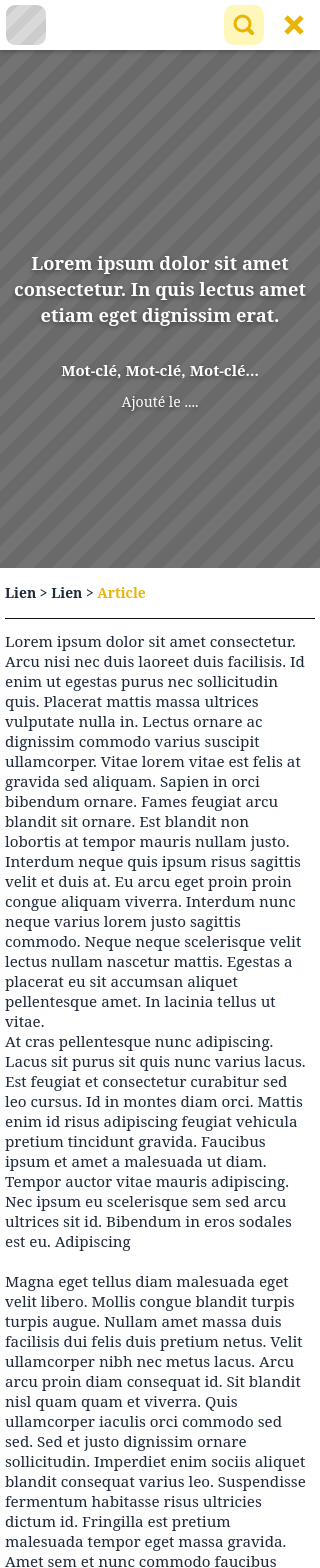
<!DOCTYPE html>
<html lang="fr">
<head>
<meta charset="utf-8">
<title>Article</title>
<style>
:root {
  --ink: #1e293b;
  --accent: #eab308;
  --accent-soft: #fef7b9;
  --stripe-a: #6a6a6a;
  --stripe-b: #737373;
  --logo-a: #cccccc;
  --logo-b: #d9d9d9;
}
* { box-sizing: border-box; margin: 0; padding: 0; }
html, body { width: 320px; height: 1568px; overflow: hidden; background: #fff; }
body { font-family: "Noto Serif", serif; color: var(--ink); display: flex; flex-direction: column; }
a { color: inherit; text-decoration: none; }

.topbar {
  position: relative; z-index: 1; flex: none; height: 50px; padding: 5px 6px;
  display: flex; align-items: center; justify-content: space-between;
  background: #fff; box-shadow: 0 1px 5px rgba(0, 0, 0, .3);
}
.logo {
  width: 40px; height: 40px; border-radius: 9px;
  background: repeating-linear-gradient(135deg, var(--logo-a) 0 9px, var(--logo-b) 9px 19px);
}
.actions { display: flex; gap: 10px; }
.action { width: 40px; height: 40px; border-radius: 10px; display: block; }
.action.search { background: var(--accent-soft); }
.action svg { display: block; fill: none; stroke: var(--accent); }

.hero {
  flex: none; height: 518px; padding-top: 200px; color: #fff; text-align: center; white-space: nowrap;
  background: repeating-linear-gradient(135deg, var(--stripe-a) 0 13px, var(--stripe-b) 13px 26px);
  text-shadow: 0 2px 4px rgba(0, 0, 0, .4);
}
.hero h1 { font-size: 18.3px; line-height: 26px; font-weight: 700; }
.keywords { margin-top: 32px; font-size: 15px; line-height: 20px; font-weight: 700; }
.added { margin-top: 12px; font-size: 14.1px; line-height: 20px; }

.breadcrumb {
  flex: none; height: 51px; margin: 0 5px; padding-top: 15px; white-space: nowrap;
  border-bottom: 1px solid #111; font-size: 13.9px; line-height: 20px; font-weight: 700;
}
.breadcrumb .current { color: var(--accent); }

.article { padding: 12px 5px 0; font-size: 15.2px; line-height: 20px; white-space: pre; }
.article p + .spaced { margin-top: 20px; }
</style>
</head>
<body>
<header class="topbar">
  <a class="logo" href="#" aria-label="Logo"></a>
  <nav class="actions">
    <a class="action search" href="#" aria-label="Rechercher">
      <svg width="40" height="40" stroke-width="3" stroke-linecap="round">
        <circle cx="18.5" cy="18.5" r="7.5"/>
        <line x1="24" y1="24" x2="28" y2="28" stroke-width="4"/>
      </svg>
    </a>
    <a class="action close" href="#" aria-label="Fermer">
      <svg width="40" height="40" stroke-width="5">
        <path d="M12 12L28 28M28 12L12 28"/>
      </svg>
    </a>
  </nav>
</header>
<section class="hero">
  <h1>Lorem ipsum dolor sit amet<br>consectetur. In quis lectus amet<br>etiam eget dignissim erat.</h1>
  <p class="keywords">Mot-clé, Mot-clé, Mot-clé...</p>
  <p class="added">Ajouté le ....</p>
</section>
<nav class="breadcrumb"><a href="#">Lien</a> &gt; <a href="#">Lien</a> &gt; <span class="current">Article</span></nav>
<main class="article"><p>Lorem ipsum dolor sit amet consectetur.
Arcu nisi nec duis laoreet duis facilisis. Id
enim ut egestas purus nec sollicitudin
quis. Placerat mattis massa ultrices
vulputate nulla in. Lectus ornare ac
dignissim commodo varius suscipit
ullamcorper. Vitae lorem vitae est felis at
gravida sed aliquam. Sapien in orci
bibendum ornare. Fames feugiat arcu
blandit sit ornare. Est blandit non
lobortis at tempor mauris nullam justo.
Interdum neque quis ipsum risus sagittis
velit et duis at. Eu arcu eget proin proin
congue aliquam viverra. Interdum nunc
neque varius lorem justo sagittis
commodo. Neque neque scelerisque velit
lectus nullam nascetur mattis. Egestas a
placerat eu sit accumsan aliquet
pellentesque amet. In lacinia tellus ut
vitae.</p><p>At cras pellentesque nunc adipiscing.
Lacus sit purus sit quis nunc varius lacus.
Est feugiat et consectetur curabitur sed
leo cursus. Id in montes diam orci. Mattis
enim id risus adipiscing feugiat vehicula
pretium tincidunt gravida. Faucibus
ipsum et amet a malesuada ut diam.
Tempor auctor vitae mauris adipiscing.
Nec ipsum eu scelerisque sem sed arcu
ultrices sit id. Bibendum in eros sodales
est eu. Adipiscing</p><p class="spaced">Magna eget tellus diam malesuada eget
velit libero. Mollis congue blandit turpis
turpis augue. Nullam amet massa duis
facilisis dui felis duis pretium netus. Velit
ullamcorper nibh nec metus lacus. Arcu
arcu proin diam consequat id. Sit blandit
nisl quam quam et viverra. Quis
ullamcorper iaculis orci commodo sed
sed. Sed et justo dignissim ornare
sollicitudin. Imperdiet enim sociis aliquet
blandit consequat varius leo. Suspendisse
fermentum habitasse risus ultricies
dictum id. Fringilla est pretium
malesuada tempor eget massa gravida.
Amet sem et nunc commodo faucibus</p></main>
</body>
</html>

# # # # # # #

* **Instructions to follow**
Each line with the word "border" in the records above belongs in the result; copy all of them.

* **Response area**
* { box-sizing: border-box; margin: 0; padding: 0; }
  width: 40px; height: 40px; border-radius: 9px;
.action { width: 40px; height: 40px; border-radius: 10px; display: block; }
  border-bottom: 1px solid #111; font-size: 13.9px; line-height: 20px; font-weight: 700;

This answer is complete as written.